We may be trying to fix something that “ain’t broken.” Keep in mind that large stand-replacement fires have always occurred under the right conditions, long before we could have altered conditions by logging and fire suppression. The gigantic 1910 Burn raced across 3.5 million acres of Idaho and Montana and charred many acres of low elevation pine and dry Douglas fir forests. And while nearly nine million acres burned nationwide last year, this is dwarfed by the “Dust Bowl Years” of the 1930s when an average of 39 million acres burned annually. So the idea that we have some kind of crisis in our forests may be nothing more than a consequence of short-term memory loss and failure to comprehend how much climatic conditions affects flammability.
There is, however, no doubt that more acres are burning today than in the recent past. I’m inclined to think this is a consequence of global climate change rather than fuel build up. Global warming is lengthening the drying season — by several months — increasing summer temperatures which favors fire spread and may also be increasing average wind speed — another factor critical to large blazes. Therefore, even if thinning/logging were effective in the past — which as I suggest is questionable at least under severe fire conditions responsible for the majority of acres burned — they might not be now.
Given global warming, we are going to experience larger fires and more insect outbreaks as forests seek to balance themselves to changing climate. This is a sign of forest health, not of unhealthy forests as many assert. The fundamental ecological processes that control forest ecosystem are working.
This doesn’t mean we have to let fires burn up people’s homes. Reducing the flammability of the home — not thinning the forest — is the most sensible response. Installing metal roofs and removing flammable materials from the immediate area surrounding homes has been shown over and over again to be critical to home survivability in large blazes.
We are going to see more large fires in the future, and ultimately this will reset the forest fire regime to the new climatic conditions. Trying to restore some physical historic condition that may or may not have existed in the past makes no sense, especially when there are many negatives associated with logging. Rather we should rejoice that ecological processes like wildfire that shape our forests appear to be working — and working well.

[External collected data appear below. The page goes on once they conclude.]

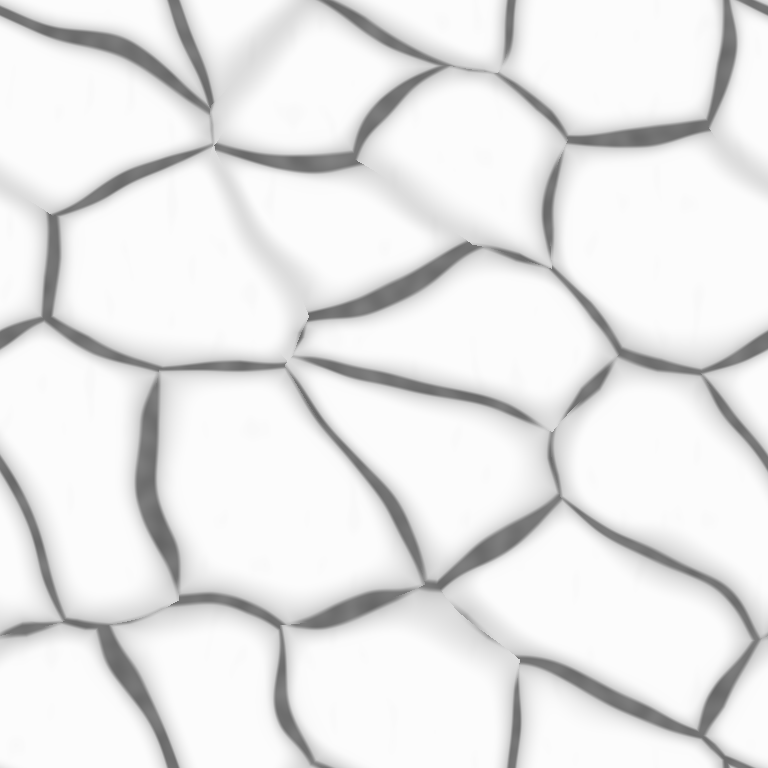
Give the GLSL for this texture map, as a WebGL 1 fragment shader.

```glsl
precision highp float;
// Pale paving stones separated by dark, tapering cracks with soft grey rims.
// A wrapped Voronoi diagram with a slanted metric is bent by periodic gradient
// noise; each border gets its own crack width, thinning towards the junctions.

uniform vec2 u_resolution;

const float GRID = 4.0;                            // stones per side
const float JITTER = 0.84;
const mat2 SLANT = mat2(0.66, 0.20, 0.20, 0.89);   // stretches stones down-right
const float STONE = 0.988;
const float CRACK = 0.45;

vec2 hash2(vec2 p, float seed) {
  vec3 q = fract((p.xyx + seed) * vec3(0.1031, 0.1030, 0.0973));
  q += dot(q, q.yzx + 33.33);
  return fract((q.xx + q.yz) * q.zy);
}

float gradientDot(vec2 cell, vec2 offset, vec2 period, float seed) {
  float angle = 6.28318 * hash2(mod(cell, period), seed).x;
  return dot(vec2(cos(angle), sin(angle)), offset);
}

// Gradient noise that wraps after a whole number of lattice cells.
float wrapNoise(vec2 uv, vec2 period, float seed) {
  vec2 p = uv * period;
  vec2 i = floor(p);
  vec2 f = p - i;
  vec2 u = f * f * f * (f * (f * 6.0 - 15.0) + 10.0);
  vec2 e = vec2(1.0, 0.0);
  float low = mix(gradientDot(i, f, period, seed),
                  gradientDot(i + e.xy, f - e.xy, period, seed), u.x);
  float high = mix(gradientDot(i + e.yx, f - e.yx, period, seed),
                   gradientDot(i + e.xx, f - e.xx, period, seed), u.x);
  return mix(low, high, u.y);
}

vec2 bend(vec2 uv) {
  vec2 wide = vec2(wrapNoise(uv, vec2(4.0), 11.0), wrapNoise(uv, vec2(4.0), 23.0));
  vec2 fine = vec2(wrapNoise(uv, vec2(9.0), 37.0), wrapNoise(uv, vec2(9.0), 41.0));
  return uv + 0.058 * wide + 0.012 * fine;
}

vec2 stoneCentre(vec2 cell) {
  return cell + 0.5 + JITTER * (hash2(mod(cell, GRID), 5.0) - 0.5);
}

float smoothMin(float a, float b, float k) {
  float h = max(k - abs(a - b), 0.0) / k;
  return min(a, b) - 0.25 * k * h * h;
}

vec2 nearestCell(vec2 p) {
  vec2 best = floor(p);
  float bestDist = 100.0;
  for (int y = -2; y <= 2; y++) {
    for (int x = -2; x <= 2; x++) {
      vec2 cell = floor(p) + vec2(x, y);
      vec2 r = stoneCentre(cell) - p;
      float dist = dot(r, SLANT * r);
      if (dist < bestDist) { bestDist = dist; best = cell; }
    }
  }
  return best;
}

// Distances to the two closest borders go to xy, their random ids to zw.
vec4 closestBorders(vec2 p, out float rounded) {
  vec2 home = nearestCell(p);
  vec2 a = stoneCentre(home) - p;
  vec4 borders = vec4(1.0, 1.0, 0.0, 0.0);
  rounded = 1.0;
  for (int y = -2; y <= 2; y++) {
    for (int x = -2; x <= 2; x++) {
      if (x == 0 && y == 0) continue;
      vec2 cell = home + vec2(x, y);
      vec2 b = stoneCentre(cell) - p;
      float gap = 0.5 * (dot(b, SLANT * b) - dot(a, SLANT * a));
      float d = gap / length(SLANT * (b - a)) / GRID;
      float id = hash2(mod(home, GRID) + mod(cell, GRID), 71.0).x;
      if (d < borders.x) borders = vec4(d, borders.x, id, borders.z);
      else if (d < borders.y) borders.yw = vec2(d, id);
      rounded = smoothMin(rounded, d, 0.025);
    }
  }
  return borders;
}

// Dark core in x, soft shadow beside it in y; some borders stay closed.
vec2 crack(float d, float junction, float id, float swell) {
  float ends = mix(0.1, 0.65, fract(id * 7.0));
  float taper = mix(ends, 1.0, smoothstep(0.0, 0.075, junction));
  float width = 0.0105 * clamp(0.62 + 0.5 * id + swell, 0.12, 1.25) * taper;
  width *= smoothstep(0.10, 0.22, id);
  float presence = smoothstep(0.0005, 0.004, width);
  float core = 1.0 - smoothstep(width - 0.003, width + 0.0025, d);
  return presence * vec2(core, exp(-max(d - width, 0.0) / 0.006));
}

void main() {
  vec2 uv = gl_FragCoord.xy / u_resolution;
  float rounded;
  vec4 border = closestBorders(bend(uv) * GRID, rounded);

  // Cracks along the two closest borders.
  float swell = 0.8 * wrapNoise(uv, vec2(5.0), 53.0);
  vec2 split = max(crack(border.x, border.y, border.z, swell),
                   crack(border.y, border.x, border.w, swell));

  // Stone face with faint flecks, then the uneven pale rim.
  float fleck = smoothstep(0.25, 0.6, wrapNoise(uv, vec2(38.0, 17.0), 61.0));
  float rimWidth = 0.036 * (1.0 + 0.9 * wrapNoise(uv, vec2(6.0), 83.0));
  float rim = 1.0 - smoothstep(0.0, rimWidth, rounded);
  float tone = STONE - 0.012 * fleck - 0.12 * rim - 0.13 * split.y;

  float mottle = 0.08 * wrapNoise(uv, vec2(36.0), 97.0);
  tone = mix(tone, CRACK + mottle, split.x);
  gl_FragColor = vec4(vec3(tone), 1.0);
}
```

George Wuerthner is an ecologist and editor of Wildfire: A Century of Failed Forest Policy.